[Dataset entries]
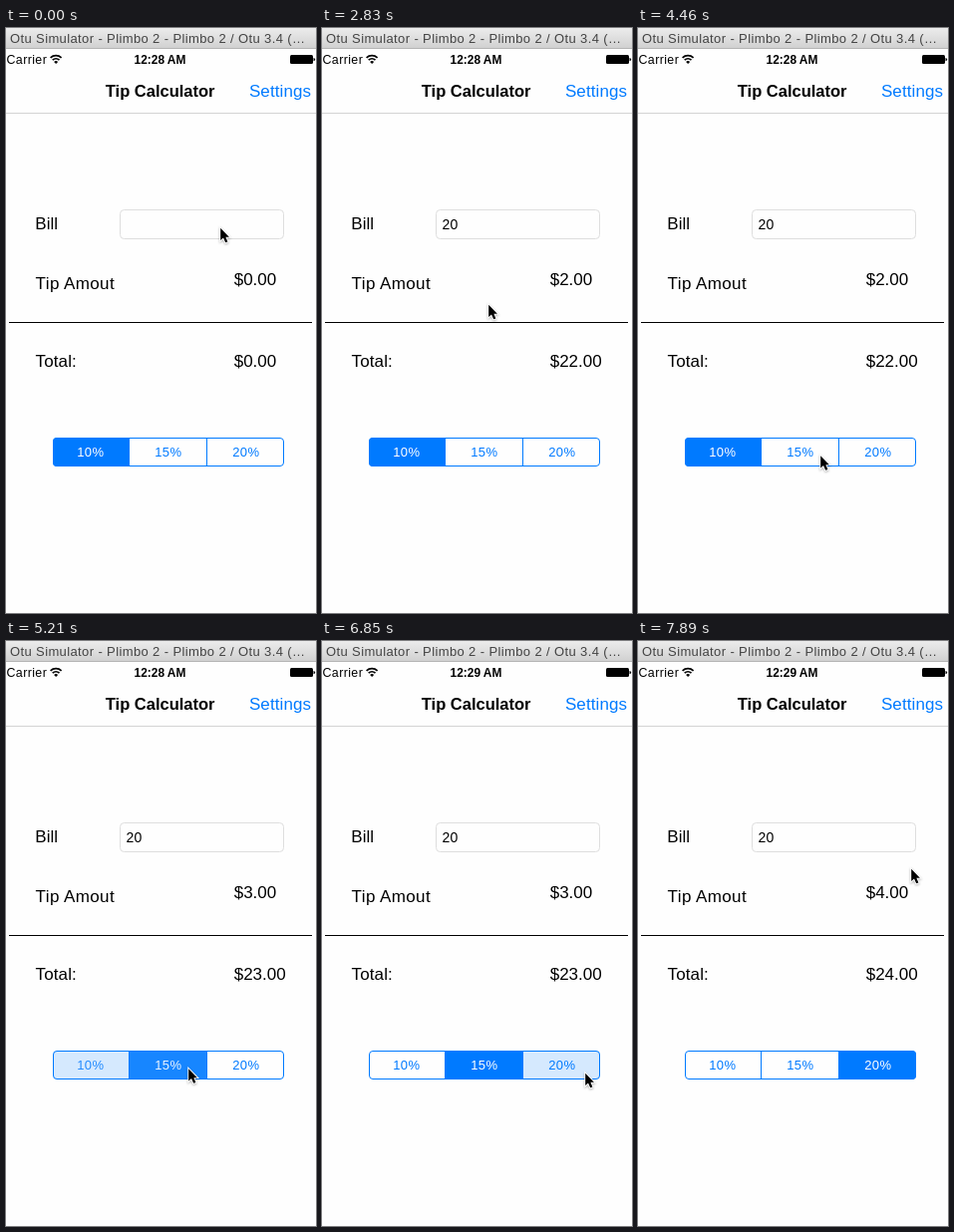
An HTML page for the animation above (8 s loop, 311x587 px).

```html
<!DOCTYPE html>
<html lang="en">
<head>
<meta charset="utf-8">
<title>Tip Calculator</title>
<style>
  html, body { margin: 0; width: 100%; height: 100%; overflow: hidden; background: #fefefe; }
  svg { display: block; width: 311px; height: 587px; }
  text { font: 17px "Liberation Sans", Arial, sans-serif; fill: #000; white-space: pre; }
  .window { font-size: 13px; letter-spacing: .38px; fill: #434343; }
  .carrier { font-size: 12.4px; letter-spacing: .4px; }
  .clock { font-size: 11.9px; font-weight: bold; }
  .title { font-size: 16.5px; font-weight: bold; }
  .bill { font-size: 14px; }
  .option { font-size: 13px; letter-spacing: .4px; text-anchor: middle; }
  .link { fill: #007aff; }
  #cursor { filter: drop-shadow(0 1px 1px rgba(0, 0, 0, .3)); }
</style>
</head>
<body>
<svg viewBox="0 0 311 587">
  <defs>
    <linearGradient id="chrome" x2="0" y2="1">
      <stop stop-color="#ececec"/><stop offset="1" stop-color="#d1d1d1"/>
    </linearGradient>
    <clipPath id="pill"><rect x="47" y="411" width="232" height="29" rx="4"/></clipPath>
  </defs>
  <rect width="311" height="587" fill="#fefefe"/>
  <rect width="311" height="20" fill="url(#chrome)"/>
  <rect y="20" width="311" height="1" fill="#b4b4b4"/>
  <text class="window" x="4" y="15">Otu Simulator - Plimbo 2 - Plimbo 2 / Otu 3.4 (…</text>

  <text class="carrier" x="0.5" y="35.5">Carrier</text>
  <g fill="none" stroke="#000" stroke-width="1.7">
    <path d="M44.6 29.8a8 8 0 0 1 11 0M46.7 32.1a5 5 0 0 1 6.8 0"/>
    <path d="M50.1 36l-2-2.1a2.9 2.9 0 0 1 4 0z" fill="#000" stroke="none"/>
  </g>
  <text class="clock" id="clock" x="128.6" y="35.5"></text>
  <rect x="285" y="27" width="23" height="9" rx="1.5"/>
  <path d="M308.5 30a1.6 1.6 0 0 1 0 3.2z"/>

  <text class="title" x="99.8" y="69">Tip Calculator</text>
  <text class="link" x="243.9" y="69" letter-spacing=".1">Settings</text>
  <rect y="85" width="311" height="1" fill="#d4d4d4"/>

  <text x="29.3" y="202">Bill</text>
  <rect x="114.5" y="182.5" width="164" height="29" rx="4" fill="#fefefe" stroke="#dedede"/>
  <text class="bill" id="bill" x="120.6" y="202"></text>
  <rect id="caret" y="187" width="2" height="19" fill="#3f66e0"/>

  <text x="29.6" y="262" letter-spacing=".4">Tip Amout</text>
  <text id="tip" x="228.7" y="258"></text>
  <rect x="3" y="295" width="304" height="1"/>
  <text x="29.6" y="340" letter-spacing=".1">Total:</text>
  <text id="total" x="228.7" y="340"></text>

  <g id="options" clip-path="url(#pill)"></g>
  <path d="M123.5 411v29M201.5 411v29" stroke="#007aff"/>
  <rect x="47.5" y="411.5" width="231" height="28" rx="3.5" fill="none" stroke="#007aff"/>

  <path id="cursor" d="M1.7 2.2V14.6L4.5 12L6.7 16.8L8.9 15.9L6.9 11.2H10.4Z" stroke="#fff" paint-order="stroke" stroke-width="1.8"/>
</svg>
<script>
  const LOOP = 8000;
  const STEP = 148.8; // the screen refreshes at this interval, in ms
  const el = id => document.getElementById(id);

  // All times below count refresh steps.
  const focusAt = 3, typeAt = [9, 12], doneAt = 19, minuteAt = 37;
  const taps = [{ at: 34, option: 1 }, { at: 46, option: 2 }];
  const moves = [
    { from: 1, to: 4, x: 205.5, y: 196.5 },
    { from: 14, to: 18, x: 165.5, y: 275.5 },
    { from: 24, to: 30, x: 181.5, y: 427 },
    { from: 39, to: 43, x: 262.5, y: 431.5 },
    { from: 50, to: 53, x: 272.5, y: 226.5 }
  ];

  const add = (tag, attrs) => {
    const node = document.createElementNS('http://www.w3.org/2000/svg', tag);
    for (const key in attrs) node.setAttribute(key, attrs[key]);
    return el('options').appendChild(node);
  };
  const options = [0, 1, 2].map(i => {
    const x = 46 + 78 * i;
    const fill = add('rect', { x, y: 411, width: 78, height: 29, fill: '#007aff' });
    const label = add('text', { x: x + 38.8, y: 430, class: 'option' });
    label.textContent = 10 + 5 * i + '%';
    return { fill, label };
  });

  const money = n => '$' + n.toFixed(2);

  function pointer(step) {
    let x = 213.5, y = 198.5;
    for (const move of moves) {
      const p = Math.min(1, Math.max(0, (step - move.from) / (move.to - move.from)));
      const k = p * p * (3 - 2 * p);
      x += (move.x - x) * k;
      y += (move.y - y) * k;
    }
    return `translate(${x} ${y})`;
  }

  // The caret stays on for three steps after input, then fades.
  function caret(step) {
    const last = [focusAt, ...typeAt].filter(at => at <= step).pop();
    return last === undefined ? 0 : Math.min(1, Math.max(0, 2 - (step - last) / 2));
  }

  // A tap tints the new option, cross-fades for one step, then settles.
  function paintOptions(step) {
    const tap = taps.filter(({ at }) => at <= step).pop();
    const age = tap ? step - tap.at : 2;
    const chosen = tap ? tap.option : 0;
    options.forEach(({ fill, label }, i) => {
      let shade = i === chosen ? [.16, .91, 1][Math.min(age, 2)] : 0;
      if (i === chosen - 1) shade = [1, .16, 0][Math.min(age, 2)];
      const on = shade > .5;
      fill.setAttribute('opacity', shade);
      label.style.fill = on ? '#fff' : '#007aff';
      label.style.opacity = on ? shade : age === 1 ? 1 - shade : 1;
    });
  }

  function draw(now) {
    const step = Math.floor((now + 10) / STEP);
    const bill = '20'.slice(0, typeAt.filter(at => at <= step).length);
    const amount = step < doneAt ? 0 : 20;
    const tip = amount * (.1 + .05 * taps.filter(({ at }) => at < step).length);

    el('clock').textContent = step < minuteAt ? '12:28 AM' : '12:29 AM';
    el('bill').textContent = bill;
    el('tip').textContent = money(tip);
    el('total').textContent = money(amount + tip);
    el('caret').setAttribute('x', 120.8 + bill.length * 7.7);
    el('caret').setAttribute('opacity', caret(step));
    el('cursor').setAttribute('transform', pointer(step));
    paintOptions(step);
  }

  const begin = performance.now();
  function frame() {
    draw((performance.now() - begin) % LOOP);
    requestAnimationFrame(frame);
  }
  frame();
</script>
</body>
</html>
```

==

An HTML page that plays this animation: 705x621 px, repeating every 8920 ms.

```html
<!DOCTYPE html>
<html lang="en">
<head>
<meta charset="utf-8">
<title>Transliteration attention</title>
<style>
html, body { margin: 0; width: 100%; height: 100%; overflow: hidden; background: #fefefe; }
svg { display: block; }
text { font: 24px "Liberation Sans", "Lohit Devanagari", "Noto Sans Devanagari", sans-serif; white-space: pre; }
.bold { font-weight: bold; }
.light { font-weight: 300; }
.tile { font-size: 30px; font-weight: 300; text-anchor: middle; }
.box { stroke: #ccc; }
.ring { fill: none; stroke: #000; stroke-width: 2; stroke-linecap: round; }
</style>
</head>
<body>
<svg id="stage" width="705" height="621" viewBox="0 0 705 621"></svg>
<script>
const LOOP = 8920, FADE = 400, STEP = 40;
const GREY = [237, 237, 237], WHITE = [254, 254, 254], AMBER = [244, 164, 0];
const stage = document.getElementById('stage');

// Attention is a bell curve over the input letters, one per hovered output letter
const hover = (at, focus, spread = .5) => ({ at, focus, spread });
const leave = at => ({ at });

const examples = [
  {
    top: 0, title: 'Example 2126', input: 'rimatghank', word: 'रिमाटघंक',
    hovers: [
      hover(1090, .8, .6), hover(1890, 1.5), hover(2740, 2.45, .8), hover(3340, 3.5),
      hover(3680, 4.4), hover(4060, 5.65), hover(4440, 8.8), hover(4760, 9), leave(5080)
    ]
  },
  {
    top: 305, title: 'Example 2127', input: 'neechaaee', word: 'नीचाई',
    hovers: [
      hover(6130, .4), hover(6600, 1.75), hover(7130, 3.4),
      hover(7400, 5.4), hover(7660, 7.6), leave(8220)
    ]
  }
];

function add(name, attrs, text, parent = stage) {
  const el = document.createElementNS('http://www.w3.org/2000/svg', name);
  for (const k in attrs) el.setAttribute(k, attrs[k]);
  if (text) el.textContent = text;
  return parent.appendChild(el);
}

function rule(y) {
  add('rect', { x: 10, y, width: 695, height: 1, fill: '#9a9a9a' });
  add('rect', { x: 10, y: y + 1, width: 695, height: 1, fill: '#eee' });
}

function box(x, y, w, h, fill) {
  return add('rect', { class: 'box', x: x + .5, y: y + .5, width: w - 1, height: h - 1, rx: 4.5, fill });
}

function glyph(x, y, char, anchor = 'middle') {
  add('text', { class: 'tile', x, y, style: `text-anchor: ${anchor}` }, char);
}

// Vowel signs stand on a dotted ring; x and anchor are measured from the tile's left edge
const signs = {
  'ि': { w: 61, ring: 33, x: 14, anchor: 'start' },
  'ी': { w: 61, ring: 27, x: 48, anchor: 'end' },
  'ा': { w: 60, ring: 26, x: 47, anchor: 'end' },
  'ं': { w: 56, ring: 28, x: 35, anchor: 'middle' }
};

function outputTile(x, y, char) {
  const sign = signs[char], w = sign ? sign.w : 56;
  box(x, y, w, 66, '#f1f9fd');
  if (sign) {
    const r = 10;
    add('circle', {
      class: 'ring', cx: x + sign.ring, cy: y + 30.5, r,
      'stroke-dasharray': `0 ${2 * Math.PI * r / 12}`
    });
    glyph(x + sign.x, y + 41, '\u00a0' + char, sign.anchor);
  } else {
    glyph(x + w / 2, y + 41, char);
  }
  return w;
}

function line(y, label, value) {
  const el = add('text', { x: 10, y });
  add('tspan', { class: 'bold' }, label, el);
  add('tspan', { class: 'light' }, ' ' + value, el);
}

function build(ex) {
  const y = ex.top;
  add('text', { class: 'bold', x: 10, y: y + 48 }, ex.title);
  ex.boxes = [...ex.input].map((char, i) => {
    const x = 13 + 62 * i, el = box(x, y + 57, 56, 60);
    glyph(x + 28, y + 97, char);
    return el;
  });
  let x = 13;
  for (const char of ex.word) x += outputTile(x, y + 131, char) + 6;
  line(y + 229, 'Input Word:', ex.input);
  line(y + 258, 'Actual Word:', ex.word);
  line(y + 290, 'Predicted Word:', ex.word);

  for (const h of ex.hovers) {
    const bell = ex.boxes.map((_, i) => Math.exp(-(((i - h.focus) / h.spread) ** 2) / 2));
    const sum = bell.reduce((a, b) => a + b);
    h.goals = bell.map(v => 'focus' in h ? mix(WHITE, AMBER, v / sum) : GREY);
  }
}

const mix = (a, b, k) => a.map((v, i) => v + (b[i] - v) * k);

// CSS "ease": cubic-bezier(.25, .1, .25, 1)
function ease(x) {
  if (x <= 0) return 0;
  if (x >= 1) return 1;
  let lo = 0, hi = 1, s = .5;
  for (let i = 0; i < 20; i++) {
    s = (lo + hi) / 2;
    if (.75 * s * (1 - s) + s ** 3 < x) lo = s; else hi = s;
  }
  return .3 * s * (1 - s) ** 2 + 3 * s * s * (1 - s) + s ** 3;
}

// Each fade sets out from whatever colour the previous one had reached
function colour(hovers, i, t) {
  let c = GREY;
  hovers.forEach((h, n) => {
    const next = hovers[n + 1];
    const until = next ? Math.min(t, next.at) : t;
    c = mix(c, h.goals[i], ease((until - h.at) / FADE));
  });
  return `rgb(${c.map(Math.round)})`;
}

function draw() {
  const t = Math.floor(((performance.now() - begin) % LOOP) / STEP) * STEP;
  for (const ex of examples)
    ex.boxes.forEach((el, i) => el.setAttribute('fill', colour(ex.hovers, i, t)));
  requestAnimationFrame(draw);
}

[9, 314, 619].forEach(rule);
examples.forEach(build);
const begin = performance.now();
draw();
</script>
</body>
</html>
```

**How to complete this task**
Each line above that has the word "letter" should be copied.

**Written answer**
  .window { font-size: 13px; letter-spacing: .38px; fill: #434343; }
  .carrier { font-size: 12.4px; letter-spacing: .4px; }
  .option { font-size: 13px; letter-spacing: .4px; text-anchor: middle; }
  <text class="link" x="243.9" y="69" letter-spacing=".1">Settings</text>
  <text x="29.6" y="262" letter-spacing=".4">Tip Amout</text>
  <text x="29.6" y="340" letter-spacing=".1">Total:</text>
// Attention is a bell curve over the input letters, one per hovered output letter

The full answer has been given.